Ugo Amadi’s came in the Divisional Round against the Green Bay Packers. Amadi, a 2019 fourth-round pick by the Seahawks, had earned the starting nickel job by that point after biding his time for much of the season. In addition to being a special teams standout for most of the year, particularly as a gunner on punt coverage, Amadi had some promising moments at nickel.
But he struggled against the Packers. Davante Adams tormented Seattle’s secondary all game long with Amadi being victimized on a few occasions. Green Bay’s superstar wideout racked up eight receptions for 160 yards and two touchdowns.
“I’m glad you brought that up because that’s something I can’t forget,” Amadi said on the latest episode of the Talkin’ Seahawks Podcast. “I’m constantly thinking about that all the time.”
Amadi said he watches that game film regularly and as recent as Tuesday night. He has found the balance of using the game as fuel and as a source of motivation rather than lamenting on his shortcomings in that particular contest.
“Whenever you don’t play well, it’s hard to watch it,” he said. “Everyone wants to watch themselves doing good, but it’s hard for them to watch themselves doing bad. I’ve watched that game and play so many times.”
The play that Amadi is referring to is the Adams’ third-down reception that sealed the win for Green Bay late in the fourth quarter. On 3rd-and-8 from the Packers 22-yard line, Aaron Rodgers found Adams down the right sideline for a back-breaking 32-yard gain.

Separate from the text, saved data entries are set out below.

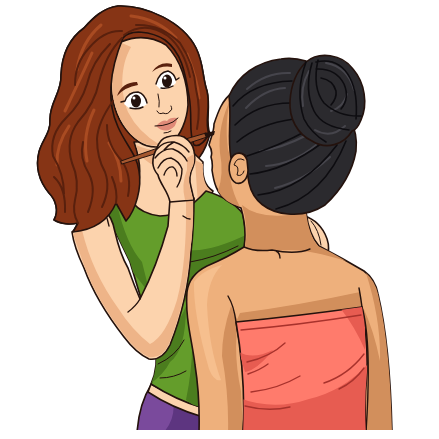
<!DOCTYPE html>
<html lang="en">
<head>
<meta charset="utf-8">
<title>Makeup artist and client</title>
<style>
:root{
  --paper:#fff; --ink:#24120d;
  --skin:#fcd3ad; --skin-shade:#eeb488;
  --tan:#eeb07c; --tan-shade:#d28f5c; --tan-light:#f6bf8e;
  --auburn:#863415; --auburn-dark:#59200d; --auburn-light:#a94b22;
  --black-hair:#2b2a2e; --hair-line:#0d0c10; --hair-shine:#46454c;
  --top:#649d2b; --top-shade:#4b7d1e;
  --towel:#ff7b6c; --towel-shade:#e75c51; --towel-line:#a8322c;
  --pants:#7a4a9c; --pants-shade:#5d3580;
  --lips:#e08a78; --brush:#a4572f;
}
html,body{margin:0;background:var(--paper)}
body{width:439px;height:439px;overflow:hidden}
svg{display:block}
.outline{stroke:var(--ink);stroke-width:1.6;stroke-linejoin:round;stroke-linecap:round}
.line{fill:none;stroke:var(--ink);stroke-width:1.4;stroke-linecap:round;stroke-linejoin:round}
.thin{stroke-width:1}
.skin{fill:var(--skin)} .skin-shade{fill:var(--skin-shade)}
.tan{fill:var(--tan)} .tan-shade{fill:var(--tan-shade)} .tan-light{fill:var(--tan-light)}
.auburn{fill:var(--auburn)}
.strand{fill:none;stroke:var(--auburn-dark);stroke-width:2;stroke-linecap:round}
.glow{fill:none;stroke:var(--auburn-light);stroke-width:3;stroke-linecap:round}
.black-hair{fill:var(--black-hair)}
.wisp{fill:none;stroke:var(--hair-line);stroke-width:1.6;stroke-linecap:round}
.shine{fill:none;stroke:var(--hair-shine);stroke-width:2;stroke-linecap:round}
.top{fill:var(--top)} .top-shade{fill:var(--top-shade)}
.pants{fill:var(--pants)} .pants-shade{fill:var(--pants-shade)}
.towel{fill:var(--towel)} .towel-shade{fill:var(--towel-shade)}
.fold{fill:none;stroke:var(--towel-line);stroke-width:1.4;stroke-linecap:round}
</style>
</head>
<body>
<svg width="439" height="439" viewBox="0 0 439 439" role="img" aria-label="A makeup artist with auburn hair applies makeup with a brush to a seated client with a black bun">
  <defs>
    <clipPath id="floor"><rect width="439" height="430"/></clipPath>
    <clipPath id="top-shape"><path id="tank" d="M104 208Q118 199 133 203Q142 214 160 216Q184 216 206 191Q232 199 243 214L250 262L206 330L203 408Q176 400 151 384Q159 366 155 345L130 262Z"/></clipPath>
    <clipPath id="towel-shape"><path id="wrap" d="M236 322Q298 316 362 307Q368 340 367 372Q364 404 366 434H243Q246 380 236 322Z"/></clipPath>
  </defs>

  <g clip-path="url(#floor)">
    <g id="artist">
      <g id="artist-hair-back">
        <path class="auburn outline" d="M118 6C146 5 183 22 196 48C204 64 202 76 207 91C211 108 205 122 210 134C204 156 196 164 186 166L140 180C138 198 134 212 126 221C124 212 119 207 116 203C108 222 92 230 73 232L78 223C66 225 59 224 54 220C59 211 56 200 49 193C40 182 35 168 39 152C42 140 51 133 50 119C50 102 62 92 61 75C62 53 70 38 84 28C93 18 103 8 118 6Z"/>
      </g>

      <g id="artist-neck">
        <path class="skin outline" d="M134 142C141 162 143 180 132 202L120 207L140 232H190L213 191Q201 184 203 162L180 140Z"/>
        <path class="skin-shade" d="M136 145Q155 154 172 147L160 168Q148 164 139 154Z"/>
        <path class="skin-shade" d="M195 160L203 164Q202 184 211 191L198 205Z"/>
      </g>

      <g id="artist-clothes">
        <path class="pants outline" d="M151 385Q176 402 202 408V433H137Q139 404 151 385Z"/>
        <path class="pants-shade" d="M173 400L201 408V432H164Q176 418 173 400Z"/>
        <path class="skin outline" d="M151 384Q176 398 203 408L203 417Q172 408 148 392Z"/>
        <use href="#tank" class="top outline"/>
        <g clip-path="url(#top-shape)">
          <path class="top-shade" d="M104 208L117 204Q126 244 142 262L150 294L128 266ZM190 250Q212 252 252 232V270L200 410L186 400Q200 330 182 292Z"/>
          <path class="top-shade" d="M154 342Q175 334 186 306Q186 350 170 362Q164 374 150 384Z"/>
        </g>
        <path class="line thin" d="M158 364Q176 356 184 340M190 262Q214 258 238 246M160 378Q174 378 186 371"/>
      </g>

      <g id="artist-arm">
        <path class="skin outline" d="M72 232Q83 224 104 210Q112 216 115 232Q120 254 128 268Q134 285 140 299Q157 266 168 226L170 199L194 198Q194 226 191 252Q188 300 170 345Q162 361 149 359Q136 353 124 337Q96 301 84 268Q74 247 72 232Z"/>
        <path class="skin-shade" d="M73 234L82 230Q92 272 118 308Q132 330 150 344Q166 336 177 300Q187 262 186 200L193 200Q194 226 190 252Q186 302 169 344Q162 359 149 357Q137 352 125 336Q98 302 85 268Z"/>
        <path class="line" d="M140 299Q136 306 128 312M104 212Q108 219 109 226M183 216Q187 219 190 219"/>
      </g>

      <g id="artist-face">
        <path class="skin outline" d="M121 42C111 66 109 82 113 101C117 119 126 133 139 142C149 149 163 148 171 143C181 136 187 119 188 105C188 83 181 60 166 45C151 36 135 36 121 42Z"/>
        <path class="skin-shade" d="M122 43C112 66 110 82 114 101C118 119 127 133 139 141Q150 147 160 145Q138 132 128 112C120 92 120 66 131 47Z"/>
        <g id="artist-eyes">
          <path d="M124 104Q128 92 138 92Q146 95 147 104Q138 111 129 108Z" fill="#fff"/>
          <path d="M156 85Q159 72 168 71Q175 74 176 83Q169 90 160 89Z" fill="#fff"/>
          <ellipse cx="136" cy="101" rx="5" ry="6.5" fill="var(--ink)"/>
          <ellipse cx="167" cy="81" rx="5" ry="6.5" fill="var(--ink)"/>
          <circle cx="134" cy="98" r="1.5" fill="#fff"/>
          <circle cx="165" cy="78" r="1.5" fill="#fff"/>
          <path class="line" d="M121 102L125 101Q128 92 138 92Q145 94 147 103M130 108Q137 110 143 107M156 84Q159 72 168 71Q174 73 176 80L179 78M161 88Q168 89 173 86"/>
        </g>
        <path d="M117 96Q122 82 137 82L138 85Q125 87 117 96ZM152 72Q159 61 172 64L172 67Q161 65 152 72Z" fill="var(--auburn-dark)"/>
        <path class="line thin" d="M158 94Q160 102 159 107M157 111Q159 115 163 113Q168 115 170 111Q173 110 171 106"/>
        <path d="M156 126Q163 119 167 121Q170 117 177 118Q177 127 169 130Q162 132 156 126Z" fill="var(--lips)"/>
        <path class="line thin" d="M155 126Q163 126 168 124Q173 123 178 118M164 133Q168 133 171 131"/>
      </g>

      <g id="artist-hair-front">
        <path class="auburn outline" d="M123 38C130 29 151 31 165 40C181 52 185 71 189 96C193 118 188 132 194 145Q201 148 209 134C204 122 211 108 207 91C202 76 204 64 196 48C183 22 146 5 118 6C103 8 93 18 84 28C70 38 62 53 61 75C62 92 50 102 50 119C51 133 42 140 39 152C35 168 40 182 49 193C56 200 59 211 54 220Q66 226 78 223L73 232C92 230 108 222 116 203Q121 212 126 221C136 210 142 187 139 171C137 155 126 145 118 127C107 103 109 72 123 38Z"/>
        <path class="glow" d="M101 25Q81 42 77 70M92 53Q76 88 65 111M69 126Q56 145 57 165M94 110Q82 135 87 161M131 16Q158 19 176 38M187 54Q197 78 199 98M109 143Q121 161 121 181"/>
        <path class="strand" d="M122 38Q106 54 99 82Q95 103 78 122Q65 140 72 163Q80 181 75 200Q72 213 78 223M110 44Q92 62 87 84Q81 104 66 118Q49 135 53 156Q64 174 64 194M113 101Q98 122 97 139Q97 158 105 172Q111 188 102 207M107 125Q107 145 122 161Q132 176 128 196M122 31Q104 30 89 48Q75 63 75 85M83 142Q79 158 89 174Q97 190 88 212M124 35Q145 20 168 36Q184 49 190 77M136 25Q161 24 180 43Q194 64 196 89Q201 109 197 129M54 177Q66 188 65 212M116 203Q118 191 112 177"/>
      </g>
    </g>

    <g id="resting-hand">
      <path class="skin outline" d="M300 215Q317 218 325 234Q330 244 328 253L304 246Z"/>
      <path class="line thin" d="M311 221Q319 230 321 245"/>
    </g>

    <g id="client">
      <g id="client-body">
        <path class="tan outline" d="M233 92C222 100 218 112 214 124C214 132 211 137 209 145Q213 151 211 157Q213 163 212 170C214 184 217 193 226 200Q235 206 241 208Q247 229 244 247Q228 257 207 266Q189 275 187 292C185 319 192 340 195 365Q200 396 199 433H392C391 388 388 336 378 294Q375 279 364 271Q342 258 319 246Q309 235 306 212L260 130Z"/>
        <path class="tan-shade" d="M242 205Q262 222 306 212Q309 236 318 246Q333 253 346 261Q311 250 289 250Q253 252 245 247Q249 228 242 205Z"/>
        <path class="tan-light" d="M194 282Q201 271 222 265Q208 279 207 305Q209 348 221 380Q214 382 209 369Q193 313 194 282Z"/>
        <path class="tan-shade" d="M238 321Q233 354 241 391L243 433H228Q229 395 222 356Q222 332 231 306ZM363 307Q372 355 366 433H392C391 388 388 336 378 294Q375 281 366 273Q381 320 380 361Q374 331 363 307Z"/>
        <path class="tan-shade" d="M240 313Q300 305 360 292L362 307Q298 316 236 322Z"/>
        <path class="line" d="M228 296Q234 306 236 322Q247 380 243 432M359 288Q361 299 362 307Q372 342 366 432M244 247Q255 252 272 250Q296 255 310 249M276 251Q280 253 280 258"/>
      </g>

      <g id="client-towel">
        <use href="#wrap" class="towel outline"/>
        <g clip-path="url(#towel-shape)">
          <path class="towel-shade" d="M239 398Q274 411 309 399Q343 391 368 364V436H240ZM239 352Q253 360 273 350Q257 370 245 372ZM341 309L365 306V350Q355 327 341 309Z"/>
        </g>
        <path class="fold" d="M247 362Q270 357 285 343M248 374Q260 370 268 364M251 392Q278 389 300 376M364 354Q348 375 324 383M364 368Q354 382 339 389M245 406Q268 412 290 407M241 330Q299 325 361 315"/>
      </g>

      <g id="client-head">
        <path class="tan-shade" d="M232 96Q224 118 228 150L231 158Q226 180 240 207Q224 202 218 191Q224 174 220 153Q217 126 232 96Z"/>
        <path class="black-hair outline" d="M229 96C238 75 257 62 281 59Q293 57 306 61L350 119Q358 134 356 151C352 174 339 192 325 205Q308 216 288 214C267 212 253 201 249 183Q246 168 245 155Q238 151 231 158C227 137 232 119 229 96Z"/>
        <path class="shine" d="M247 89Q266 72 290 73M246 108Q264 89 285 88M260 151Q282 148 305 136M275 188Q304 181 330 157M266 166Q293 164 316 145"/>
        <path class="wisp" d="M233 106Q253 82 292 81M235 125Q257 103 291 103M237 142Q258 124 294 119M247 156Q279 146 308 130M250 174Q286 170 322 143M258 195Q303 190 337 145M276 209Q324 196 346 141"/>
        <path class="tan outline" d="M247 160C244 151 235 151 231 159C227 169 230 180 236 183C243 185 248 178 248 170Z"/>
        <path class="line thin" d="M244 160Q237 156 234 165Q240 166 237 175Q242 177 244 171"/>
        <g id="client-bun">
          <path class="black-hair outline" d="M306 62C319 51 342 54 353 69C365 83 368 104 361 120Q357 130 352 131C344 145 326 150 312 141C297 134 289 118 290 101C291 84 297 71 306 62Z"/>
          <path class="shine" d="M309 71Q300 87 303 106M326 63Q348 67 354 90M331 111Q344 107 347 94M315 130Q331 139 345 126"/>
          <path class="wisp" d="M306 62Q295 92 304 119Q311 133 326 142M312 63Q304 90 314 111Q322 127 349 130M318 60Q312 88 324 103Q339 117 361 116M316 62Q339 57 350 78Q358 93 356 119M316 69Q336 68 344 84Q350 98 341 109M321 78Q333 80 336 91Q337 98 331 105"/>
        </g>
      </g>
    </g>

    <g id="brush-hand">
      <path d="M121 161L172 143L206 133L207 137L174 148L122 164Z" fill="var(--brush)" class="outline thin"/>
      <path d="M204 133L215 131L214 135L206 138Z" fill="var(--ink)"/>
      <path class="skin outline" d="M170 202C168 191 160 184 158 175C151 167 152 157 157 148Q160 139 167 137Q177 134 184 137Q193 143 194 151Q196 160 193 167Q188 177 191 187L194 200Z"/>
      <path class="skin-shade" d="M187 158L194 154Q195 163 192 168Q187 178 190 188L193 199L185 200Q181 184 187 170Z"/>
      <path class="line" d="M157 149Q164 141 174 142Q184 145 189 152M155 158Q163 148 173 149Q183 153 187 161M158 168Q163 158 171 158Q179 161 182 169M164 175Q167 166 173 167Q177 170 177 176M174 142Q168 145 164 150M182 169Q182 179 177 187"/>
    </g>
  </g>
</svg>
</body>
</html>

Amadi was in single coverage against Adams on the play.
“I was thrown in the fire, and it was tough,” he said. “I knew who I was going against, but all of my offseason training has been all about that. That’s something that I can’t forget. That’s something I’ve been preparing for – my technique, my feet, my hands, my eye coordination – all that stuff.”
He’s spent his offseason working at being more confident and stronger at the line of scrimmage. Amadi has also put in considerable work on the mental side of the position. Understanding how down and distance as well as personnel impacts a team’s (and receiver’s) tendencies and pre-snap route recognition have been particular points of emphasis.
“It’s checking off all those things just to help me out and put me in a better position,” Amadi said.
Earlier this offseason, Pete Carroll said that nickel job is Amadi’s to lose in 2020. That doesn’t mean Amadi won’t have competition. There will be others vying for the role, and if Seattle doesn’t feel comfortable with any of their options, the Seahawks could once again opt to remain in base defense at a higher rate as they did in 2019.
Every indication is that Amadi is well aware of the opportunity he’ll be afforded once training camp opens on July 28 and what it will take to earn considerable playing time in his second NFL season.
“I’ve always had that mentality, that my job is always at risk every day I come to work,” he said. “For me personally, I need to make sure I’m just as sharp as everybody out there and make sure that my iron is just as sharp as everybody out there. I’ve got to come back in shape and know the playbook.
“I’ve got to do everything right. There is no room for error for me. I’m only worried about myself, the man in the mirror.”
You can listen to the full podcast with Amadi here.